1. the hard compact nonmetallic material of which rocks are made
2. a small lump of rock; pebble
3. the woody central part of such fruits as the peach and plum, that contains the seed; endocarp
4. any similar hard part of a fruit, such as the stony seed of a date
5. Brit a unit of weight, used esp to express human body weight, equal to 14 pounds or 6.350 kilograms
6. the rounded heavy mass of granite or iron used in the game of curling
7. Pathol a nontechnical name for calculus
8. Rare (in certain games) a piece or man
9. any of various dull grey colours
10. made of stoneware

Stone

1. Oliver. born 1946, US film director and screenwriter: his films include Platoon (1986), Born on the Fourth of July (1989), JFK (1991), Nixon (1995), and Alexander (2004)
2. Sharon. born 1958, US film actress: her films include Basic Instinct (1991), Casino (1995), and Cold Creek Manor (2003)

STONE

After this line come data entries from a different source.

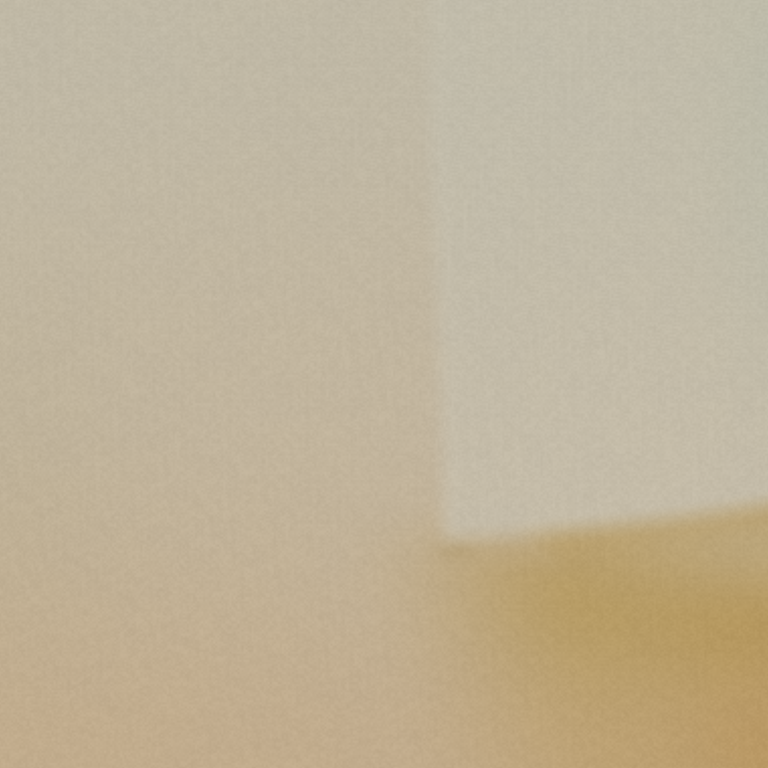
Give the GLSL for this background, as a WebGL 1 fragment shader.

```glsl
precision highp float;
// A warm plaster wall with a pale raised panel at upper right and an ochre shadow below it.

uniform vec2 u_resolution;

float hash(vec2 p) {
  return fract(sin(dot(p, vec2(127.1, 311.7))) * 43758.5453);
}

float valueNoise(vec2 p) {
  vec2 cell = floor(p);
  vec2 f = fract(p);
  f = f * f * (3.0 - 2.0 * f);
  float low = mix(hash(cell), hash(cell + vec2(1.0, 0.0)), f.x);
  float high = mix(hash(cell + vec2(0.0, 1.0)), hash(cell + 1.0), f.x);
  return mix(low, high, f.y);
}

// Elliptical soft spot, 1 at its centre
float glow(vec2 p, vec2 centre, vec2 size) {
  vec2 d = (p - centre) / size;
  return exp(-dot(d, d));
}

// Greyish beige above, warming to a peach tan at the floor
vec3 wallColor(vec2 uv) {
  vec3 wall = mix(vec3(0.757, 0.672, 0.548), vec3(0.760, 0.708, 0.615), smoothstep(-0.05, 0.5, uv.y));
  wall = mix(wall, vec3(0.752, 0.724, 0.650), smoothstep(0.35, 1.0, uv.y));
  return wall - vec3(0.010, 0.008, 0.012) * glow(uv, vec2(0.0, 0.40), vec2(0.15, 0.25));
}

// Ochre pool that spreads to the right beneath the panel
vec3 addShadow(vec3 wall, vec2 uv) {
  float spread = smoothstep(0.46, 0.78, uv.x + 0.25 * (uv.y - 0.15));
  float height = 1.0 - smoothstep(0.24, 0.36, uv.y);
  vec3 ochre = mix(vec3(0.742, 0.635, 0.455), vec3(0.726, 0.624, 0.425), smoothstep(0.0, 0.2, uv.y));
  ochre = mix(ochre, vec3(0.708, 0.590, 0.355), 0.8 * glow(uv, vec2(1.02, 0.18), vec2(0.20, 0.07)));
  ochre = mix(ochre, vec3(0.712, 0.605, 0.380), 0.6 * glow(uv, vec2(0.77, 0.22), vec2(0.15, 0.06)));
  ochre = mix(ochre, vec3(0.720, 0.580, 0.365), 0.7 * glow(uv, vec2(1.02, 0.02), vec2(0.13, 0.12)));
  ochre = mix(ochre, vec3(0.738, 0.660, 0.500), 0.7 * glow(uv, vec2(1.0, 0.29), vec2(0.20, 0.05)));
  return mix(wall, ochre, spread * max(height, smoothstep(0.60, 0.75, uv.x)));
}

// Cool grey-green at the upper right, cream near the lower edge
vec3 panelColor(vec2 uv) {
  vec3 panel = mix(vec3(0.770, 0.735, 0.658), vec3(0.757, 0.736, 0.667), smoothstep(0.3, 0.95, uv.y));
  return mix(panel, vec3(0.732, 0.731, 0.663), 0.65 * glow(uv, vec2(1.03, 0.85), vec2(0.10, 0.30)));
}

void main() {
  vec2 uv = gl_FragCoord.xy / u_resolution;

  // Panel borders: a leaning left side and a gently rising lower side
  float side = uv.x - mix(0.577, 0.558, smoothstep(0.25, 1.0, uv.y));
  float along = max(uv.x - 0.58, 0.0);
  float lower = uv.y - (0.297 + 0.045 * along + 0.14 * along * along);
  float panelMask = smoothstep(-0.018, 0.020, side) * smoothstep(-0.020, 0.024, lower);

  vec3 color = addShadow(wallColor(uv), uv);
  color -= vec3(0.025, 0.030, 0.045) * glow(uv, vec2(0.594, 0.285), vec2(0.026, 0.015));
  color = mix(color, panelColor(uv), panelMask);

  // Pale rim just inside the left side
  color += 0.006 * panelMask * exp(-pow((side - 0.006) / 0.014, 2.0));

  // Fine paper grain and broad mottling
  float grain = valueNoise(uv * 380.0) + 0.7 * valueNoise(uv * 190.0 + 17.0) - 0.85;
  float mottle = valueNoise(uv * 30.0 + 5.0) - 0.5;
  color += 0.024 * grain + vec3(0.006, 0.005, 0.001) * mottle;

  gl_FragColor = vec4(color, 1.0);
}
```
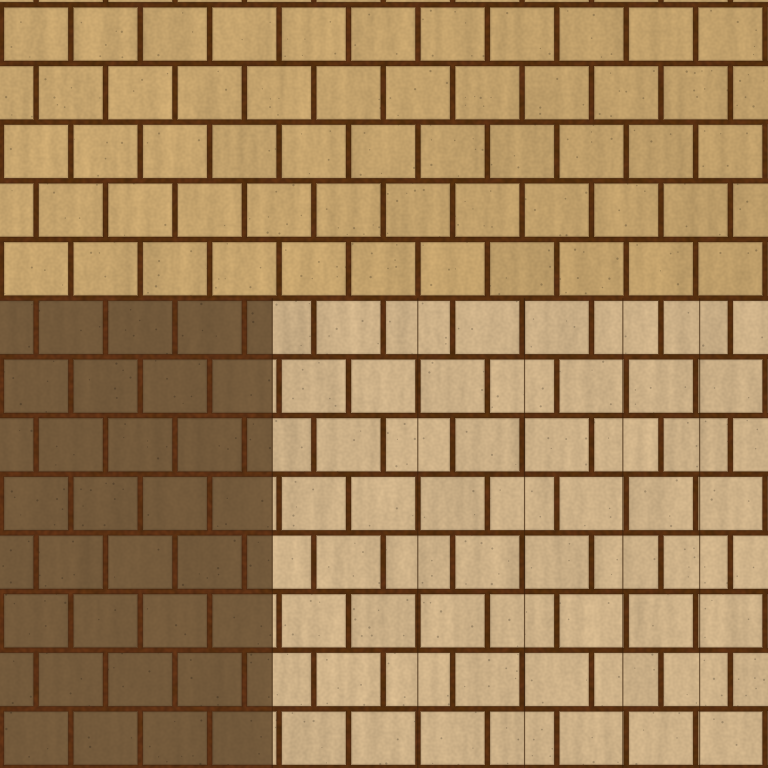
A WebGL 2 fragment shader for this pattern:

```glsl
#version 300 es
precision highp float;
// Running-bond wall of cardboard blocks with dark brown joints: a gold upper
// band, a shaded lower-left panel and a pale lower-right panel with thin seams.
// Joints are distances to a staggered grid; gradient noise adds flutes and grain.

#define ROW_HEIGHT 0.0764
#define COL_WIDTH 0.0904
#define GRID_ORIGIN vec2(0.0018, 0.0006)
#define JOINT_WIDTH 0.0070
#define BAND_Y 0.6118
#define PANEL_X 0.3545
#define SEAM_WIDTH 0.0014
#define FLUTE_AMOUNT 0.075
#define GRAIN_AMOUNT 0.055
#define BLOCK_VARIATION 0.035
#define SPECK_CHANCE 0.10

uniform vec2 u_resolution;
out vec4 fragColor;

const vec3 GOLD = vec3(0.76, 0.63, 0.42);
const vec3 PALE = vec3(0.80, 0.69, 0.53);
const vec3 SHADE = vec3(0.45, 0.35, 0.23);
const vec3 JOINT = vec3(0.32, 0.18, 0.05);
const vec3 JOINT_RED = vec3(0.36, 0.19, 0.08);
const vec3 SEAM = vec3(0.30, 0.21, 0.12);
const float SEAMS[4] = float[](0.544, 0.683, 0.811, 0.911);

float hash(vec2 p) {
  vec3 q = fract(vec3(p.xyx) * 0.1031);
  q += dot(q, q.yzx + 33.33);
  return fract((q.x + q.y) * q.z);
}

vec2 gradient(vec2 cell) {
  float angle = 6.2832 * hash(cell);
  return vec2(cos(angle), sin(angle));
}

// Gradient noise, roughly -0.7 to 0.7
float noise(vec2 p) {
  vec2 i = floor(p), f = fract(p);
  vec2 u = f * f * f * (f * (f * 6.0 - 15.0) + 10.0);
  vec2 e = vec2(0.0, 1.0);
  float low = mix(dot(gradient(i), f), dot(gradient(i + e.yx), f - e.yx), u.x);
  float high = mix(dot(gradient(i + e), f - e), dot(gradient(i + 1.0), f - 1.0), u.x);
  return mix(low, high, u.y);
}

// Coverage of a line, given the distance to its centre
float line(float d, float width, float aa) {
  return 1.0 - smoothstep(-aa, aa, d - 0.5 * width);
}

// Small scattered fibres, at most one per cell
float specks(vec2 p, float aa) {
  vec2 g = p * 90.0, cell = floor(g);
  vec2 centre = 0.25 + 0.5 * vec2(hash(cell + 3.1), hash(cell + 7.7));
  float radius = mix(0.05, 0.13, hash(cell + 11.3));
  float dotMask = 1.0 - smoothstep(-90.0 * aa, 90.0 * aa, length(g - cell - centre) - radius);
  return dotMask * step(hash(cell + 19.9), SPECK_CHANCE);
}

void main() {
  vec2 uv = gl_FragCoord.xy / u_resolution;
  float aa = 0.75 / min(u_resolution.x, u_resolution.y);

  // Staggered grid
  vec2 grid = (uv - GRID_ORIGIN) / vec2(COL_WIDTH, ROW_HEIGHT);
  float row = floor(grid.y);
  grid.x -= 0.5 * mod(row, 2.0);
  vec2 block = vec2(floor(grid.x), row) + 40.0;
  vec2 toJoint = abs(fract(grid + 0.5) - 0.5) * vec2(COL_WIDTH, ROW_HEIGHT);
  float jointDist = min(toJoint.x, toJoint.y);

  // Panels
  float upper = smoothstep(-aa, aa, uv.y - BAND_Y);
  float right = smoothstep(-aa, aa, uv.x - PANEL_X);
  float shaded = (1.0 - upper) * (1.0 - right);
  vec3 color = mix(mix(SHADE, PALE, right), GOLD, upper);
  color *= 1.0 + upper * 0.05 * (0.5 - uv.x);

  // Cardboard: vertical flutes, broad mottling, grain and specks
  float flutes = noise(vec2(uv.x * 75.0, uv.y * 5.0 + row * 0.4))
               + 0.6 * noise(vec2(uv.x * 24.0 + 50.0, uv.y * 3.0));
  float grain = noise(uv * 230.0) + 0.7 * noise(uv * vec2(110.0, 60.0) + 70.0);
  float texture_ = FLUTE_AMOUNT * flutes + GRAIN_AMOUNT * grain
                 + BLOCK_VARIATION * (hash(block) - 0.5);
  color *= 1.0 + texture_ * mix(1.0, 0.7, shaded);
  color *= 1.0 - 0.22 * specks(uv, aa);

  // Soft shadow beside the joints
  color *= 1.0 - 0.10 * (1.0 - smoothstep(0.0, 0.003, jointDist - 0.5 * JOINT_WIDTH));

  // Thin seams and the edge of the shaded panel
  float seam = line(abs(uv.x - PANEL_X), SEAM_WIDTH, aa);
  for (int i = 0; i < 4; i++) seam = max(seam, line(abs(uv.x - SEAMS[i]), SEAM_WIDTH, aa));
  seam *= 1.0 - upper;
  color = mix(color, SEAM, 0.85 * seam);

  // Joints: uneven brown with darker rims
  float tint = clamp(0.4 + noise(uv * 45.0) + 0.5 * shaded, 0.0, 1.0);
  vec3 jointColor = mix(JOINT, JOINT_RED, tint) * (1.0 + 0.2 * noise(uv * 160.0));
  jointColor *= 1.0 - 0.18 * smoothstep(0.2, 0.5, jointDist / JOINT_WIDTH);
  jointColor = mix(jointColor, jointColor * 0.6, 0.6 * seam);
  color = mix(color, jointColor, line(jointDist, JOINT_WIDTH, aa));

  fragColor = vec4(color, 1.0);
}
```
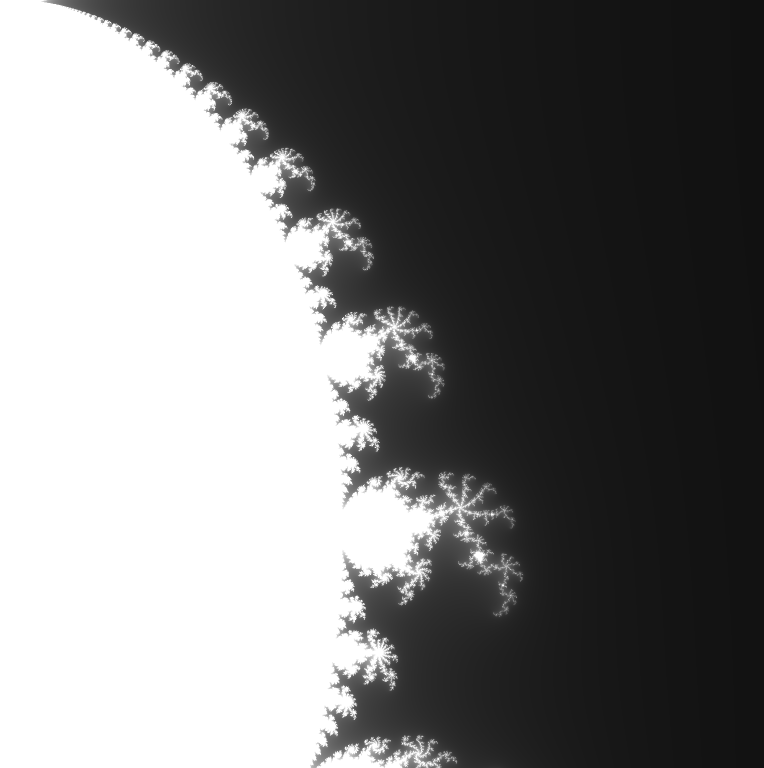
A WebGL 2 fragment shader for this background:

```glsl
#version 300 es
precision highp float;
// Grayscale escape-time fractal: a white cardioid lobe fringed with branching bulbs in a dark glow.

uniform vec2 u_resolution;
out vec4 fragColor;

const vec2 VIEW_CORNER = vec2(0.2356, -0.0006); // plane point at the upper left
const float VIEW_HEIGHT = 0.315;                // plane units covered by the canvas height
const int MAX_STEPS = 64;                       // steps needed to reach full white
const float BAILOUT = 16.0;                     // escape radius
const int SAMPLES = 2;                          // antialiasing grid per axis
const vec3 INSIDE_COLOR = vec3(1.0);
const vec3 OUTSIDE_COLOR = vec3(0.0);

// Complex square.
vec2 square(vec2 z) {
    return vec2(z.x * z.x - z.y * z.y, 2.0 * z.x * z.y);
}

// Continuous escape time, scaled so that points which never escape give 1.
float escapeLevel(vec2 c) {
    vec2 z = vec2(0.0);
    for (int i = 1; i <= MAX_STEPS; i++) {
        z = square(z) + c;
        float radiusSq = dot(z, z);
        if (radiusSq > BAILOUT * BAILOUT) {
            float steps = float(i) - log2(0.5 * log(radiusSq));
            return clamp(steps / float(MAX_STEPS), 0.0, 1.0);
        }
    }
    return 1.0;
}

// Canvas position to the complex plane, with the imaginary axis running down.
vec2 toPlane(vec2 position) {
    vec2 fromTop = vec2(position.x, u_resolution.y - position.y) / u_resolution.y;
    return VIEW_CORNER + fromTop * VIEW_HEIGHT;
}

void main() {
    // Average a small grid of samples to smooth the filaments.
    float level = 0.0;
    for (int y = 0; y < SAMPLES; y++) {
        for (int x = 0; x < SAMPLES; x++) {
            vec2 offset = (vec2(x, y) + 0.5) / float(SAMPLES) - 0.5;
            level += escapeLevel(toPlane(gl_FragCoord.xy + offset));
        }
    }
    level /= float(SAMPLES * SAMPLES);
    fragColor = vec4(mix(OUTSIDE_COLOR, INSIDE_COLOR, level), 1.0);
}
```
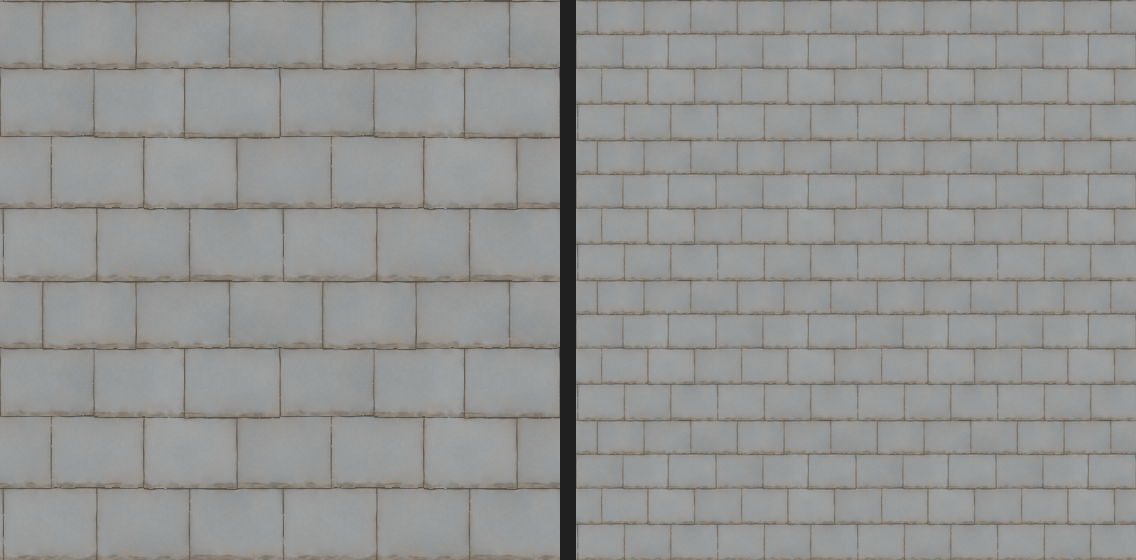
Left: one tile. Right: repeated 2 by 2.
Write a three.js fragment shader that draws this texture.

```glsl
// Grey roof slates in staggered courses: a block of three columns by four rows,
// laid twice each way. Each course finds its ragged lower edge and its joints,
// then dirt, lip, shadow and flecks are layered by distance to those edges.
// Lengths are in slate widths, six of them across the canvas.
varying vec2 vUv;

float hash(vec2 p) {
  vec3 q = fract(p.xyx * vec3(0.1031, 0.1030, 0.0973));
  q += dot(q, q.yzx + 33.33);
  return fract((q.x + q.y) * q.z);
}

// Value noise that wraps every three slate widths; f must be whole
float noise(vec2 p, vec2 f) {
  p *= f;
  vec2 i = floor(p), u = fract(p), wrap = 3.0 * f;
  u = u * u * (3.0 - 2.0 * u);
  vec2 a = mod(i, wrap), b = mod(i + 1.0, wrap);
  vec2 seed = f * 1.7;
  return mix(mix(hash(a + seed), hash(vec2(b.x, a.y) + seed), u.x),
             mix(hash(vec2(a.x, b.y) + seed), hash(b + seed), u.x), u.y);
}

float fbm(vec2 p, float f) {
  float sum = 0.0, amp = 0.53;
  for (int i = 0; i < 4; i++) {
    sum += amp * noise(p, vec2(f));
    f *= 2.0;
    amp *= 0.5;
  }
  return sum;
}

float jointShift(float column, float row) {
  return 0.032 * hash(vec2(mod(column, 3.0) + 11.0, row + 5.0));
}

// Column number, distance to its left joint, distance to its right joint
vec3 slateAt(float x, float row) {
  row = mod(row, 4.0);
  x -= row < 0.5 ? 0.005 : row < 1.5 ? 0.54 : row < 2.5 ? 0.975 : 0.455;
  float column = floor(x);
  if (x < column + jointShift(column, row)) column -= 1.0;
  return vec3(mod(column, 3.0),
              x - column - jointShift(column, row),
              column + 1.0 + jointShift(column + 1.0, row) - x);
}

// Height of the lower edge of a course, uneven from slate to slate
float lowerEdge(float x, float row) {
  float wrapped = mod(row, 4.0);
  float base = row * 0.75 + 0.02 * (1.0 - cos(row * 1.5708));
  float drop = hash(vec2(slateAt(x, row).x + 3.0, wrapped + 21.0)) - 0.5;
  float chips = noise(vec2(x, wrapped * 0.7), vec2(13.0, 1.0)) - 0.5;
  return base + 0.022 * drop + 0.009 * chips;
}

void main() {
  vec2 p = fract(vUv * 2.0) * 3.0;

  // Course under this point and its bounds
  float row = -1.0, lower = -1.0, upper = 4.0;
  for (int i = -1; i < 6; i++) {
    float edge = lowerEdge(p.x, float(i));
    if (p.y >= edge) {
      row = float(i);
      lower = edge;
    } else {
      upper = edge;
      break;
    }
  }
  vec3 slate = slateAt(p.x, row);
  float bottom = p.y - lower, top = upper - p.y;
  float wobble = 0.008 * (noise(p, vec2(9.0)) - 0.5);
  float side = max(min(slate.y + wobble, slate.z - wobble), 0.0);

  // Slate face: tone per slate, soft clouds, fine grain
  float rough = fbm(p, 9.0), grain = noise(p, vec2(44.0));
  float tone = hash(vec2(slate.x + 7.0, mod(row, 4.0) + 2.0)) - 0.5;
  vec3 color = vec3(0.602, 0.613, 0.615);
  color += 0.028 * tone + 0.07 * (fbm(p, 2.0) - 0.5) + 0.016 * (grain - 0.5);
  color += vec3(0.025, 0.0, -0.022) * (fbm(p, 3.0) - 0.5);

  // Wide warm bloom, then darker patchy dirt, gathering along the edges
  float halo = exp(-bottom / 0.10) + 0.8 * exp(-top / 0.10) + 0.6 * exp(-side / 0.06);
  float spread = smoothstep(0.30, 0.65, fbm(p, 4.0));
  color = mix(color, vec3(0.60, 0.565, 0.53), min(halo * spread, 1.0) * 0.6);
  float patches = smoothstep(0.25, 0.70, 0.7 * rough + 0.3 * grain);
  float dirt = exp(-bottom / 0.055) + 0.6 * exp(-top / 0.045) + 0.6 * exp(-side / 0.026);
  color = mix(color, vec3(0.48, 0.445, 0.40), min(dirt * patches, 0.8));

  // Pinkish lichen near the lower edge and faint run-off streaks
  float lichen = smoothstep(0.55, 0.68, fbm(p, 5.0)) * smoothstep(0.24, 0.03, bottom);
  color = mix(color, vec3(0.65, 0.585, 0.53), 0.5 * lichen * patches);
  float streak = smoothstep(0.78, 0.95, noise(p, vec2(16.0, 2.0)));
  color = mix(color, vec3(0.62, 0.59, 0.54), 0.3 * streak * smoothstep(0.4, 0.0, top));

  // Crumbling lip on the lower edge, with a broken crease above it
  float lipHeight = 0.020 + 0.045 * (0.5 * noise(p, vec2(6.0, 3.0)) + 0.5 * rough);
  float lip = smoothstep(lipHeight + 0.022, lipHeight - 0.022, bottom);
  vec3 lipColor = mix(vec3(0.42, 0.39, 0.35), vec3(0.60, 0.555, 0.50),
                      noise(p, vec2(20.0, 40.0)));
  color = mix(color, lipColor, 0.55 * lip);
  float crease = smoothstep(0.016, 0.0, abs(bottom - lipHeight));
  color = mix(color, vec3(0.39, 0.36, 0.32), 0.4 * crease * smoothstep(0.42, 0.7, rough));

  // Joints: hairline gaps of varying strength
  float gap = smoothstep(0.013, 0.001, side);
  color = mix(color, vec3(0.33, 0.305, 0.27), gap * (0.4 + 0.5 * noise(p, vec2(7.0))));

  // Thin shadow cast by the course above
  float shadowDepth = 0.008 + 0.011 * noise(p, vec2(8.0, 1.0));
  float shadow = smoothstep(shadowDepth + 0.008, shadowDepth - 0.008, top);
  color = mix(color, vec3(0.30, 0.275, 0.24), 0.8 * shadow);

  // Pale grit, mostly by the edges
  float nearEdge = exp(-min(min(bottom, top), side) / 0.03);
  float grit = smoothstep(0.87, 0.98, noise(p, vec2(27.0)));
  color = mix(color, vec3(0.73, 0.70, 0.65), grit * (0.08 + 0.4 * nearEdge));

  gl_FragColor = vec4(color, 1.0);
}
```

A Structured and Open Environment: a project supported by the German Ministry of Research and Technology (BMFT) to design, implement and distribute a SEE for research and teaching.
References in periodicals archive ?
This is nowhere more evident than in his account of our response to the "earthy" element in the artwork--the stoniness of the temple-work, for example, or the pigmentedness of the yellow pigment that we already described.
Soils are chromic Cambisols (CMcr), 38 cm deep, with red color, 80% stoniness and 20% rockiness.
The woody savannahs are not uniform in their structure either, usually showing great horizontal and vertical heterogeneity and forming a mosaic of more open or more closed sites that reflect their ecological history, general vegetation dynamics, local topography, the stoniness of the soil, human land-use history, and the local patterns of fire frequency and intensity.
Their very stoniness is brought out by the pronounced chisel marks on their surfaces, by the rock-like shapes of their heads (which resemble the stones being hurled by the Lapiths) and by the manner in which they are still one with the stone from which they emerge [ILLUSTRATION FOR FIGURE 4 OMITTED].
By means of a manoeuvre which reading Heidegger prepares us for, Heaney advances from this equation of verbal poiesis with building to the lift-off claim -- which yet depends on a poetics of groundedness -- that, in the title-poem of The Tower volume, `the tower's stoniness is repeated in the lean, clean-chiselled obelisk of the verse-form; .
In general the lands in the Subclasses considered as marginal have soils in which susceptibility to erosion or past erosion damage (e); poor soil drainage, wetness, high water table, or overflow (w); shallowness, stoniness, low moisture holding capacity, or low fertility (s); or climate (c) are the dominant problems or hazards to use for crops and pasture.
A seriously refreshing blend of Chardonnay, Chenin Blanc, Mauzac, and Pinot Noir, with hints of jasmine and tangy grapefruit over an earthy layer of stoniness.
Subclass 's' refers to limitations due to soil physical properties (impeding layer, stoniness, etc.
The main environmental problems are related to the cooperative stoniness of soils resulting from natural processes of soil formation over long periods of time , the erosion of these techniques by the use of inadequate irrigation ( waterlogging ) leading to its degradation , salinization of soils and water alkalinity due to the intensive use of chemicals.
There were also performed some observations of the sample's surroundings and ecological conditions: altitude, exposure, slope and soil (type, depth, texture, structure, stoniness, humidity, etc).
Because of the stoniness of those two dudes compared to Heath, their lifestyles probably wouldn't work together.
Its lithology comprises predominantly Jurassic and Cretaceous limestones and dolomites, and soils are frequently lithic and rendzic leptosols with considerable surface stoniness and high peaks.